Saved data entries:

┌────────

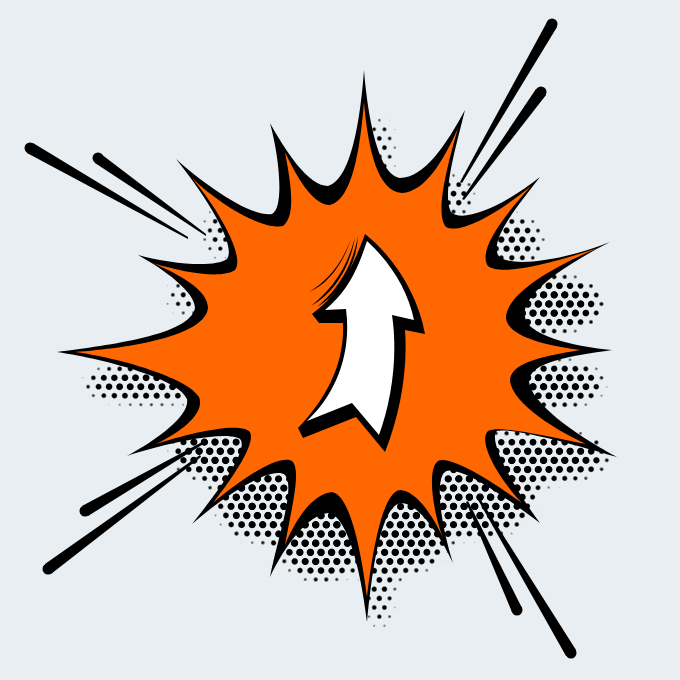
<!DOCTYPE html>
<html lang="en">
<head>
<meta charset="utf-8">
<title>Comic burst with arrow</title>
<style>
:root { --sky: #e8eef2; --ink: #000; --burst: #ff6700; --arrow: #fff; }
html, body { margin: 0; overflow: hidden; background: var(--sky); }
.poster { display: block; width: 680px; height: 680px; background: var(--sky); }
.ink { fill: var(--ink); }
.burst-fill { fill: var(--burst); }
.arrow-fill { fill: var(--arrow); }
</style>
</head>
<body>
<svg class="poster" viewBox="0 0 680 680" role="img" aria-label="Orange comic burst with a white arrow pointing up">
  <defs>
    <radialGradient id="dot-cone">
      <stop offset="0" stop-color="#000"/>
      <stop offset="1" stop-color="#000" stop-opacity="0"/>
    </radialGradient>
    <pattern id="dot-grid" width="10.6" height="18.4" patternUnits="userSpaceOnUse" patternTransform="translate(3 5)">
      <g fill="url(#dot-cone)">
        <circle cx="5.3" cy="4.6" r="5.3"/>
        <circle cx="0" cy="13.8" r="5.3"/>
        <circle cx="10.6" cy="13.8" r="5.3"/>
      </g>
    </pattern>
    <filter id="soften" filterUnits="userSpaceOnUse" x="0" y="0" width="680" height="680">
      <feGaussianBlur stdDeviation="11"/>
    </filter>
    <filter id="crisp-dots" filterUnits="userSpaceOnUse" x="0" y="0" width="680" height="680">
      <feComponentTransfer><feFuncA type="linear" slope="7" intercept="-1.5"/></feComponentTransfer>
    </filter>
    <mask id="halftone-area" maskUnits="userSpaceOnUse" x="0" y="0" width="680" height="680" style="mask-type:alpha">
      <g filter="url(#soften)">
        <ellipse cx="380" cy="150" rx="17" ry="40" opacity=".6"/>
        <ellipse cx="456" cy="196" rx="18" ry="24" opacity=".75"/>
        <ellipse cx="512" cy="240" rx="34" ry="26" opacity=".75"/>
        <ellipse cx="546" cy="304" rx="58" ry="28"/>
        <ellipse cx="550" cy="384" rx="56" ry="22"/>
        <ellipse cx="535" cy="457" rx="76" ry="25"/>
        <ellipse cx="476" cy="497" rx="58" ry="40"/>
        <ellipse cx="408" cy="532" rx="40" ry="40"/>
        <ellipse cx="380" cy="582" rx="14" ry="54" opacity=".75"/>
        <ellipse cx="322" cy="536" rx="46" ry="44"/>
        <ellipse cx="258" cy="498" rx="42" ry="42"/>
        <ellipse cx="215" cy="452" rx="44" ry="28"/>
        <ellipse cx="150" cy="384" rx="70" ry="18" opacity=".95"/>
        <ellipse cx="190" cy="297" rx="28" ry="22" opacity=".6"/>
        <ellipse cx="220" cy="233" rx="20" ry="30" opacity=".6"/>
        <ellipse cx="310" cy="180" rx="16" ry="16" opacity=".35"/>
      </g>
    </mask>
  </defs>

  <g id="halftone" filter="url(#crisp-dots)">
    <rect width="680" height="680" fill="url(#dot-grid)" mask="url(#halftone-area)"/>
  </g>

  <g id="burst">
    <path class="ink" d="M364 70C368 120 379 175 400 178C424 178 446 145 465 110C455 150 442 195 451 212C463 224 505 205 540 177C520 203 490 238 498 255C506 268 560 262 610 242C565 265 520 295 525 317C528 335 570 346 612 350C570 356 530 362 529 381C530 402 575 435 617 457C570 443 510 427 497 431C487 440 515 490 540 523C505 497 462 466 446 471C434 478 441 525 453 563C440 535 418 503 401 503C381 505 372 570 367 622C361 570 347 515 328 513C308 515 285 545 270 577C277 540 296 487 285 475C272 465 225 495 192 524C215 495 250 450 240 439C228 430 165 443 127 456C160 438 190 415 187 399C180 380 110 360 57 352C110 345 190 335 195 308C195 292 165 270 138 255C170 264 215 268 227 259C237 245 205 195 176 159C205 185 250 217 272 214C284 208 280 160 270 123C285 150 308 186 328 186C350 180 360 125 364 70Z"/>
    <path class="burst-fill" d="M364 102C368 150 378 192 402 193C425 192 444 160 458 128C446 170 435 215 446 227C460 235 500 212 531 186C505 215 477 250 488 266C502 277 555 262 598 248C550 268 506 295 506 318C508 338 550 346 580 350C545 356 510 362 510 381C513 405 560 432 586 444C545 436 500 425 488 431C477 442 500 480 522 503C490 480 450 455 438 461C426 470 434 515 443 538C433 515 415 490 400 490C382 492 372 555 367 597C361 550 350 495 332 492C313 494 296 518 285 545C291 510 302 470 292 461C278 454 240 480 213 503C235 475 258 440 249 431C237 422 190 433 156 444C185 430 205 412 199 397C188 378 120 358 75 352C130 348 205 336 208 308C208 290 180 275 153 263C185 273 222 279 235 270C246 255 215 205 192 178C220 205 262 230 283 226C297 215 290 180 285 152C296 175 312 205 330 205C352 200 360 150 364 102Z"/>
  </g>

  <g id="arrow">
    <path class="ink" d="M365 234C395 258 418 295 425 334L405 330C408 370 400 415 385 452L356 417L303 438L298 428C325 400 345 365 343 323L319 323L312 314C338 295 352 270 365 234Z"/>
    <path class="arrow-fill" d="M367 241C390 262 408 290 414 320L392 315C398 355 392 400 379 435L352 403L307 421C335 395 352 355 346 309L325 310C345 293 356 275 367 241Z"/>
    <g id="swish" class="ink">
      <path d="M351 239C342 263 328 281 309 292C328 284 343 264 351 239Z"/>
      <path d="M355 237C347 269 331 290 311 306C334 293 350 268 355 237Z"/>
      <path d="M358 236C352 268 337 290 317 307C341 293 356 266 358 236Z"/>
    </g>
  </g>

  <g id="speed-lines" class="ink">
    <circle cx="552" cy="24" r="5.5"/><polygon points="547,22 557,27 462,183 460,182"/>
    <circle cx="541" cy="92" r="5.5"/><polygon points="536,89 546,95 464,200 462,199"/>
    <circle cx="30" cy="148" r="5.5"/><polygon points="33,143 27,153 188,239 188,237"/>
    <circle cx="98" cy="158" r="5.5"/><polygon points="101,154 95,163 206,236 206,234"/>
    <circle cx="85" cy="511" r="5.5"/><polygon points="82,506 88,516 205,443 204,441"/>
    <circle cx="48" cy="569" r="5.5"/><polygon points="45,564 51,574 201,457 200,455"/>
    <circle cx="517" cy="610" r="5.5"/><polygon points="512,612 522,608 468,501 466,502"/>
    <circle cx="571" cy="653" r="5.5"/><polygon points="566,656 576,650 479,497 477,498"/>
  </g>
</svg>
</body>
</html>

└────────

▸ **Exercise instructions**
The records above need to be reproduced exactly, with all images omitted.

▸ **Solved exercise**
<!DOCTYPE html>
<html lang="en">
<head>
<meta charset="utf-8">
<title>Comic burst with arrow</title>
<style>
:root { --sky: #e8eef2; --ink: #000; --burst: #ff6700; --arrow: #fff; }
html, body { margin: 0; overflow: hidden; background: var(--sky); }
.poster { display: block; width: 680px; height: 680px; background: var(--sky); }
.ink { fill: var(--ink); }
.burst-fill { fill: var(--burst); }
.arrow-fill { fill: var(--arrow); }
</style>
</head>
<body>
<svg class="poster" viewBox="0 0 680 680" role="img" aria-label="Orange comic burst with a white arrow pointing up">
  <defs>
    <radialGradient id="dot-cone">
      <stop offset="0" stop-color="#000"/>
      <stop offset="1" stop-color="#000" stop-opacity="0"/>
    </radialGradient>
    <pattern id="dot-grid" width="10.6" height="18.4" patternUnits="userSpaceOnUse" patternTransform="translate(3 5)">
      <g fill="url(#dot-cone)">
        <circle cx="5.3" cy="4.6" r="5.3"/>
        <circle cx="0" cy="13.8" r="5.3"/>
        <circle cx="10.6" cy="13.8" r="5.3"/>
      </g>
    </pattern>
    <filter id="soften" filterUnits="userSpaceOnUse" x="0" y="0" width="680" height="680">
      <feGaussianBlur stdDeviation="11"/>
    </filter>
    <filter id="crisp-dots" filterUnits="userSpaceOnUse" x="0" y="0" width="680" height="680">
      <feComponentTransfer><feFuncA type="linear" slope="7" intercept="-1.5"/></feComponentTransfer>
    </filter>
    <mask id="halftone-area" maskUnits="userSpaceOnUse" x="0" y="0" width="680" height="680" style="mask-type:alpha">
      <g filter="url(#soften)">
        <ellipse cx="380" cy="150" rx="17" ry="40" opacity=".6"/>
        <ellipse cx="456" cy="196" rx="18" ry="24" opacity=".75"/>
        <ellipse cx="512" cy="240" rx="34" ry="26" opacity=".75"/>
        <ellipse cx="546" cy="304" rx="58" ry="28"/>
        <ellipse cx="550" cy="384" rx="56" ry="22"/>
        <ellipse cx="535" cy="457" rx="76" ry="25"/>
        <ellipse cx="476" cy="497" rx="58" ry="40"/>
        <ellipse cx="408" cy="532" rx="40" ry="40"/>
        <ellipse cx="380" cy="582" rx="14" ry="54" opacity=".75"/>
        <ellipse cx="322" cy="536" rx="46" ry="44"/>
        <ellipse cx="258" cy="498" rx="42" ry="42"/>
        <ellipse cx="215" cy="452" rx="44" ry="28"/>
        <ellipse cx="150" cy="384" rx="70" ry="18" opacity=".95"/>
        <ellipse cx="190" cy="297" rx="28" ry="22" opacity=".6"/>
        <ellipse cx="220" cy="233" rx="20" ry="30" opacity=".6"/>
        <ellipse cx="310" cy="180" rx="16" ry="16" opacity=".35"/>
      </g>
    </mask>
  </defs>

  <g id="halftone" filter="url(#crisp-dots)">
    <rect width="680" height="680" fill="url(#dot-grid)" mask="url(#halftone-area)"/>
  </g>

  <g id="burst">
    <path class="ink" d="M364 70C368 120 379 175 400 178C424 178 446 145 465 110C455 150 442 195 451 212C463 224 505 205 540 177C520 203 490 238 498 255C506 268 560 262 610 242C565 265 520 295 525 317C528 335 570 346 612 350C570 356 530 362 529 381C530 402 575 435 617 457C570 443 510 427 497 431C487 440 515 490 540 523C505 497 462 466 446 471C434 478 441 525 453 563C440 535 418 503 401 503C381 505 372 570 367 622C361 570 347 515 328 513C308 515 285 545 270 577C277 540 296 487 285 475C272 465 225 495 192 524C215 495 250 450 240 439C228 430 165 443 127 456C160 438 190 415 187 399C180 380 110 360 57 352C110 345 190 335 195 308C195 292 165 270 138 255C170 264 215 268 227 259C237 245 205 195 176 159C205 185 250 217 272 214C284 208 280 160 270 123C285 150 308 186 328 186C350 180 360 125 364 70Z"/>
    <path class="burst-fill" d="M364 102C368 150 378 192 402 193C425 192 444 160 458 128C446 170 435 215 446 227C460 235 500 212 531 186C505 215 477 250 488 266C502 277 555 262 598 248C550 268 506 295 506 318C508 338 550 346 580 350C545 356 510 362 510 381C513 405 560 432 586 444C545 436 500 425 488 431C477 442 500 480 522 503C490 480 450 455 438 461C426 470 434 515 443 538C433 515 415 490 400 490C382 492 372 555 367 597C361 550 350 495 332 492C313 494 296 518 285 545C291 510 302 470 292 461C278 454 240 480 213 503C235 475 258 440 249 431C237 422 190 433 156 444C185 430 205 412 199 397C188 378 120 358 75 352C130 348 205 336 208 308C208 290 180 275 153 263C185 273 222 279 235 270C246 255 215 205 192 178C220 205 262 230 283 226C297 215 290 180 285 152C296 175 312 205 330 205C352 200 360 150 364 102Z"/>
  </g>

  <g id="arrow">
    <path class="ink" d="M365 234C395 258 418 295 425 334L405 330C408 370 400 415 385 452L356 417L303 438L298 428C325 400 345 365 343 323L319 323L312 314C338 295 352 270 365 234Z"/>
    <path class="arrow-fill" d="M367 241C390 262 408 290 414 320L392 315C398 355 392 400 379 435L352 403L307 421C335 395 352 355 346 309L325 310C345 293 356 275 367 241Z"/>
    <g id="swish" class="ink">
      <path d="M351 239C342 263 328 281 309 292C328 284 343 264 351 239Z"/>
      <path d="M355 237C347 269 331 290 311 306C334 293 350 268 355 237Z"/>
      <path d="M358 236C352 268 337 290 317 307C341 293 356 266 358 236Z"/>
    </g>
  </g>

  <g id="speed-lines" class="ink">
    <circle cx="552" cy="24" r="5.5"/><polygon points="547,22 557,27 462,183 460,182"/>
    <circle cx="541" cy="92" r="5.5"/><polygon points="536,89 546,95 464,200 462,199"/>
    <circle cx="30" cy="148" r="5.5"/><polygon points="33,143 27,153 188,239 188,237"/>
    <circle cx="98" cy="158" r="5.5"/><polygon points="101,154 95,163 206,236 206,234"/>
    <circle cx="85" cy="511" r="5.5"/><polygon points="82,506 88,516 205,443 204,441"/>
    <circle cx="48" cy="569" r="5.5"/><polygon points="45,564 51,574 201,457 200,455"/>
    <circle cx="517" cy="610" r="5.5"/><polygon points="512,612 522,608 468,501 466,502"/>
    <circle cx="571" cy="653" r="5.5"/><polygon points="566,656 576,650 479,497 477,498"/>
  </g>
</svg>
</body>
</html>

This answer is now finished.